━━ INFORMATION
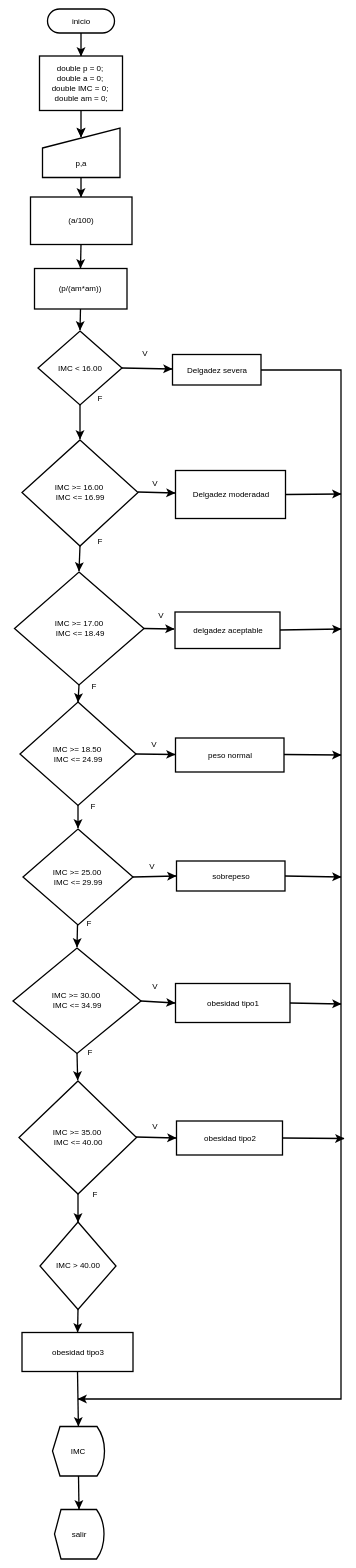
<!DOCTYPE html>
<html lang="es">
<head>
<meta charset="utf-8">
<title>Diagrama de flujo IMC</title>
<style>
:root { --ink: #000; --paper: #fff; }
* { box-sizing: border-box; }
html, body { margin: 0; background: var(--paper); }
.flowchart {
  position: relative; width: 356px; height: 1568px; overflow: hidden;
  background: var(--paper); color: var(--ink);
  font: 8px/10px "Liberation Sans", Arial, sans-serif;
}
.drawing { position: absolute; left: 0; top: 0; display: block; }
.shapes { fill: var(--paper); stroke: var(--ink); stroke-width: 1.3; }
.connectors { fill: none; stroke: var(--ink); stroke-width: 1.3; }
.connectors .flow { marker-end: url(#arrow); }
.arrowhead { fill: var(--ink); }
.label {
  position: absolute; left: var(--x); top: var(--y);
  transform: translate(-50%, -50%);
  margin: 0; text-align: center; white-space: nowrap;
}
</style>
</head>
<body>
<main class="flowchart">
  <svg class="drawing" width="356" height="1568" viewBox="0 0 356 1568" aria-hidden="true">
    <defs>
      <marker id="arrow" markerUnits="userSpaceOnUse" markerWidth="10" markerHeight="10" refX="9" refY="5" orient="auto">
        <path class="arrowhead" d="M0 0.5L9.5 5L0 9.5L2.3 5Z"/>
      </marker>
    </defs>

    <g class="connectors">
      <!-- main column -->
      <path class="flow" d="M81 33V56"/>
      <path class="flow" d="M81 110V137"/>
      <path class="flow" d="M81 177V197"/>
      <path class="flow" d="M81 244L80.5 268"/>
      <path class="flow" d="M80.5 309L80 330"/>
      <path class="flow" d="M80 405V439"/>
      <path class="flow" d="M80 546L79 571"/>
      <path class="flow" d="M79 685L78 702"/>
      <path class="flow" d="M78 805V828"/>
      <path class="flow" d="M77.5 925L77 947"/>
      <path class="flow" d="M77 1053L77.7 1080"/>
      <path class="flow" d="M78 1194V1222"/>
      <path class="flow" d="M78 1309L77.6 1332"/>
      <path class="flow" d="M77.5 1371L78.4 1426"/>
      <path class="flow" d="M78.5 1476L79 1509"/>
      <!-- true branches -->
      <path class="flow" d="M122 368L172 369"/>
      <path class="flow" d="M138 492L175 493"/>
      <path class="flow" d="M144 628.5L174 629"/>
      <path class="flow" d="M136 754L175 754.5"/>
      <path class="flow" d="M133 877L176 876"/>
      <path class="flow" d="M141 1001L175 1003"/>
      <path class="flow" d="M136 1137L176 1138"/>
      <!-- results to the return line -->
      <path class="flow" d="M286 494.5L341 494"/>
      <path class="flow" d="M280 630L341 629"/>
      <path class="flow" d="M284 754.5L341 755"/>
      <path class="flow" d="M285 876L341 877"/>
      <path class="flow" d="M290 1003L341 1004"/>
      <path class="flow" d="M282 1138L344 1138.5"/>
      <path class="flow" d="M261 370H341V1399H78"/>
    </g>

    <g class="shapes">
      <rect x="47.5" y="9" width="67" height="24" rx="12"/>
      <rect x="39.5" y="56" width="83" height="54.5"/>
      <polygon points="42.5,148 120,128 120,177.5 42.5,177.5"/>
      <rect x="30.5" y="197" width="101.5" height="47.5"/>
      <rect x="34.5" y="268.5" width="92.5" height="40.5"/>

      <polygon points="80,331 122,368 80,405 38,368"/>
      <polygon points="80,440 138,492.5 80,546 22,492.5"/>
      <polygon points="79,572 144,628.5 79,685 14.5,628.5"/>
      <polygon points="78,702 136,754 78,805.5 20,754"/>
      <polygon points="78,829 133,877 78,925 23,877"/>
      <polygon points="77,948 141,1001 77,1053.5 13,1001"/>
      <polygon points="78,1081 136.5,1137.5 78,1194 19,1137.5"/>
      <polygon points="78,1222 116,1266 78,1309.5 40,1266"/>

      <rect x="172.5" y="354.5" width="88.5" height="30.5"/>
      <rect x="175.5" y="470.5" width="110" height="48"/>
      <rect x="175" y="612" width="105" height="36.5"/>
      <rect x="175.5" y="738" width="108.5" height="34"/>
      <rect x="176.5" y="861" width="108.5" height="30"/>
      <rect x="175.5" y="983.5" width="114.5" height="39"/>
      <rect x="176.5" y="1121" width="106" height="34"/>
      <rect x="22" y="1332.5" width="111" height="39"/>

      <path d="M60 1426.5H97Q104.5 1437 104.5 1451Q104.5 1466 97 1476H60L52.5 1451Z"/>
      <path d="M61 1509.5H96.5Q104 1520 104 1534Q104 1549 96.5 1559H61L54.5 1534Z"/>
    </g>

    <!-- arrow tip entering the manual input shape -->
    <path class="arrowhead" d="M76.5 127.5L81 137L85.5 127.5L81 130Z"/>
  </svg>

  <p class="label" style="--x:81px;--y:22px">inicio</p>
  <p class="label" style="--x:80px;--y:84px">double p = 0;<br>double a = 0;<br>double IMC = 0;<br>&nbsp;double am = 0;</p>
  <p class="label" style="--x:81px;--y:164px">p,a</p>
  <p class="label" style="--x:81px;--y:221px">(a/100)</p>
  <p class="label" style="--x:80px;--y:289px">(p/(am*am))</p>

  <p class="label" style="--x:80px;--y:369px">IMC &lt; 16.00</p>
  <p class="label" style="--x:79px;--y:493px">IMC &gt;= 16.00<br>&nbsp;IMC &lt;= 16.99</p>
  <p class="label" style="--x:79px;--y:629px">IMC &gt;= 17.00<br>&nbsp;IMC &lt;= 18.49</p>
  <p class="label" style="--x:77px;--y:755px">IMC &gt;= 18.50<br>&nbsp;IMC &lt;= 24.99</p>
  <p class="label" style="--x:77px;--y:878px">IMC &gt;= 25.00<br>&nbsp;IMC &lt;= 29.99</p>
  <p class="label" style="--x:76px;--y:1001px">IMC &gt;= 30.00<br>&nbsp;IMC &lt;= 34.99</p>
  <p class="label" style="--x:77px;--y:1138px">IMC &gt;= 35.00<br>&nbsp;IMC &lt;= 40.00</p>
  <p class="label" style="--x:78px;--y:1266px">IMC &gt; 40.00</p>

  <p class="label" style="--x:217px;--y:371px">Delgadez severa</p>
  <p class="label" style="--x:231px;--y:495px">Delgadez moderadad</p>
  <p class="label" style="--x:228px;--y:631px">delgadez aceptable</p>
  <p class="label" style="--x:230px;--y:756px">peso normal</p>
  <p class="label" style="--x:231px;--y:877px">sobrepeso</p>
  <p class="label" style="--x:233px;--y:1004px">obesidad tipo1</p>
  <p class="label" style="--x:230px;--y:1139px">obesidad tipo2</p>
  <p class="label" style="--x:78px;--y:1353px">obesidad tipo3</p>
  <p class="label" style="--x:78px;--y:1452px">IMC</p>
  <p class="label" style="--x:79px;--y:1535px">salir</p>

  <p class="label" style="--x:145px;--y:354px">V</p>
  <p class="label" style="--x:155px;--y:484px">V</p>
  <p class="label" style="--x:161px;--y:616px">V</p>
  <p class="label" style="--x:154px;--y:745px">V</p>
  <p class="label" style="--x:152px;--y:867px">V</p>
  <p class="label" style="--x:155px;--y:987px">V</p>
  <p class="label" style="--x:155px;--y:1127px">V</p>

  <p class="label" style="--x:100px;--y:399px">F</p>
  <p class="label" style="--x:100px;--y:542px">F</p>
  <p class="label" style="--x:94px;--y:687px">F</p>
  <p class="label" style="--x:93px;--y:807px">F</p>
  <p class="label" style="--x:89px;--y:924px">F</p>
  <p class="label" style="--x:90px;--y:1053px">F</p>
  <p class="label" style="--x:95px;--y:1195px">F</p>
</main>
</body>
</html>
━━━━
== ASSIGNED TASK ==
Your response must reproduce every line of the data exactly, with images omitted.

== SOLUTION ==
<!DOCTYPE html>
<html lang="es">
<head>
<meta charset="utf-8">
<title>Diagrama de flujo IMC</title>
<style>
:root { --ink: #000; --paper: #fff; }
* { box-sizing: border-box; }
html, body { margin: 0; background: var(--paper); }
.flowchart {
  position: relative; width: 356px; height: 1568px; overflow: hidden;
  background: var(--paper); color: var(--ink);
  font: 8px/10px "Liberation Sans", Arial, sans-serif;
}
.drawing { position: absolute; left: 0; top: 0; display: block; }
.shapes { fill: var(--paper); stroke: var(--ink); stroke-width: 1.3; }
.connectors { fill: none; stroke: var(--ink); stroke-width: 1.3; }
.connectors .flow { marker-end: url(#arrow); }
.arrowhead { fill: var(--ink); }
.label {
  position: absolute; left: var(--x); top: var(--y);
  transform: translate(-50%, -50%);
  margin: 0; text-align: center; white-space: nowrap;
}
</style>
</head>
<body>
<main class="flowchart">
  <svg class="drawing" width="356" height="1568" viewBox="0 0 356 1568" aria-hidden="true">
    <defs>
      <marker id="arrow" markerUnits="userSpaceOnUse" markerWidth="10" markerHeight="10" refX="9" refY="5" orient="auto">
        <path class="arrowhead" d="M0 0.5L9.5 5L0 9.5L2.3 5Z"/>
      </marker>
    </defs>

    <g class="connectors">
      <!-- main column -->
      <path class="flow" d="M81 33V56"/>
      <path class="flow" d="M81 110V137"/>
      <path class="flow" d="M81 177V197"/>
      <path class="flow" d="M81 244L80.5 268"/>
      <path class="flow" d="M80.5 309L80 330"/>
      <path class="flow" d="M80 405V439"/>
      <path class="flow" d="M80 546L79 571"/>
      <path class="flow" d="M79 685L78 702"/>
      <path class="flow" d="M78 805V828"/>
      <path class="flow" d="M77.5 925L77 947"/>
      <path class="flow" d="M77 1053L77.7 1080"/>
      <path class="flow" d="M78 1194V1222"/>
      <path class="flow" d="M78 1309L77.6 1332"/>
      <path class="flow" d="M77.5 1371L78.4 1426"/>
      <path class="flow" d="M78.5 1476L79 1509"/>
      <!-- true branches -->
      <path class="flow" d="M122 368L172 369"/>
      <path class="flow" d="M138 492L175 493"/>
      <path class="flow" d="M144 628.5L174 629"/>
      <path class="flow" d="M136 754L175 754.5"/>
      <path class="flow" d="M133 877L176 876"/>
      <path class="flow" d="M141 1001L175 1003"/>
      <path class="flow" d="M136 1137L176 1138"/>
      <!-- results to the return line -->
      <path class="flow" d="M286 494.5L341 494"/>
      <path class="flow" d="M280 630L341 629"/>
      <path class="flow" d="M284 754.5L341 755"/>
      <path class="flow" d="M285 876L341 877"/>
      <path class="flow" d="M290 1003L341 1004"/>
      <path class="flow" d="M282 1138L344 1138.5"/>
      <path class="flow" d="M261 370H341V1399H78"/>
    </g>

    <g class="shapes">
      <rect x="47.5" y="9" width="67" height="24" rx="12"/>
      <rect x="39.5" y="56" width="83" height="54.5"/>
      <polygon points="42.5,148 120,128 120,177.5 42.5,177.5"/>
      <rect x="30.5" y="197" width="101.5" height="47.5"/>
      <rect x="34.5" y="268.5" width="92.5" height="40.5"/>

      <polygon points="80,331 122,368 80,405 38,368"/>
      <polygon points="80,440 138,492.5 80,546 22,492.5"/>
      <polygon points="79,572 144,628.5 79,685 14.5,628.5"/>
      <polygon points="78,702 136,754 78,805.5 20,754"/>
      <polygon points="78,829 133,877 78,925 23,877"/>
      <polygon points="77,948 141,1001 77,1053.5 13,1001"/>
      <polygon points="78,1081 136.5,1137.5 78,1194 19,1137.5"/>
      <polygon points="78,1222 116,1266 78,1309.5 40,1266"/>

      <rect x="172.5" y="354.5" width="88.5" height="30.5"/>
      <rect x="175.5" y="470.5" width="110" height="48"/>
      <rect x="175" y="612" width="105" height="36.5"/>
      <rect x="175.5" y="738" width="108.5" height="34"/>
      <rect x="176.5" y="861" width="108.5" height="30"/>
      <rect x="175.5" y="983.5" width="114.5" height="39"/>
      <rect x="176.5" y="1121" width="106" height="34"/>
      <rect x="22" y="1332.5" width="111" height="39"/>

      <path d="M60 1426.5H97Q104.5 1437 104.5 1451Q104.5 1466 97 1476H60L52.5 1451Z"/>
      <path d="M61 1509.5H96.5Q104 1520 104 1534Q104 1549 96.5 1559H61L54.5 1534Z"/>
    </g>

    <!-- arrow tip entering the manual input shape -->
    <path class="arrowhead" d="M76.5 127.5L81 137L85.5 127.5L81 130Z"/>
  </svg>

  <p class="label" style="--x:81px;--y:22px">inicio</p>
  <p class="label" style="--x:80px;--y:84px">double p = 0;<br>double a = 0;<br>double IMC = 0;<br>&nbsp;double am = 0;</p>
  <p class="label" style="--x:81px;--y:164px">p,a</p>
  <p class="label" style="--x:81px;--y:221px">(a/100)</p>
  <p class="label" style="--x:80px;--y:289px">(p/(am*am))</p>

  <p class="label" style="--x:80px;--y:369px">IMC &lt; 16.00</p>
  <p class="label" style="--x:79px;--y:493px">IMC &gt;= 16.00<br>&nbsp;IMC &lt;= 16.99</p>
  <p class="label" style="--x:79px;--y:629px">IMC &gt;= 17.00<br>&nbsp;IMC &lt;= 18.49</p>
  <p class="label" style="--x:77px;--y:755px">IMC &gt;= 18.50<br>&nbsp;IMC &lt;= 24.99</p>
  <p class="label" style="--x:77px;--y:878px">IMC &gt;= 25.00<br>&nbsp;IMC &lt;= 29.99</p>
  <p class="label" style="--x:76px;--y:1001px">IMC &gt;= 30.00<br>&nbsp;IMC &lt;= 34.99</p>
  <p class="label" style="--x:77px;--y:1138px">IMC &gt;= 35.00<br>&nbsp;IMC &lt;= 40.00</p>
  <p class="label" style="--x:78px;--y:1266px">IMC &gt; 40.00</p>

  <p class="label" style="--x:217px;--y:371px">Delgadez severa</p>
  <p class="label" style="--x:231px;--y:495px">Delgadez moderadad</p>
  <p class="label" style="--x:228px;--y:631px">delgadez aceptable</p>
  <p class="label" style="--x:230px;--y:756px">peso normal</p>
  <p class="label" style="--x:231px;--y:877px">sobrepeso</p>
  <p class="label" style="--x:233px;--y:1004px">obesidad tipo1</p>
  <p class="label" style="--x:230px;--y:1139px">obesidad tipo2</p>
  <p class="label" style="--x:78px;--y:1353px">obesidad tipo3</p>
  <p class="label" style="--x:78px;--y:1452px">IMC</p>
  <p class="label" style="--x:79px;--y:1535px">salir</p>

  <p class="label" style="--x:145px;--y:354px">V</p>
  <p class="label" style="--x:155px;--y:484px">V</p>
  <p class="label" style="--x:161px;--y:616px">V</p>
  <p class="label" style="--x:154px;--y:745px">V</p>
  <p class="label" style="--x:152px;--y:867px">V</p>
  <p class="label" style="--x:155px;--y:987px">V</p>
  <p class="label" style="--x:155px;--y:1127px">V</p>

  <p class="label" style="--x:100px;--y:399px">F</p>
  <p class="label" style="--x:100px;--y:542px">F</p>
  <p class="label" style="--x:94px;--y:687px">F</p>
  <p class="label" style="--x:93px;--y:807px">F</p>
  <p class="label" style="--x:89px;--y:924px">F</p>
  <p class="label" style="--x:90px;--y:1053px">F</p>
  <p class="label" style="--x:95px;--y:1195px">F</p>
</main>
</body>
</html>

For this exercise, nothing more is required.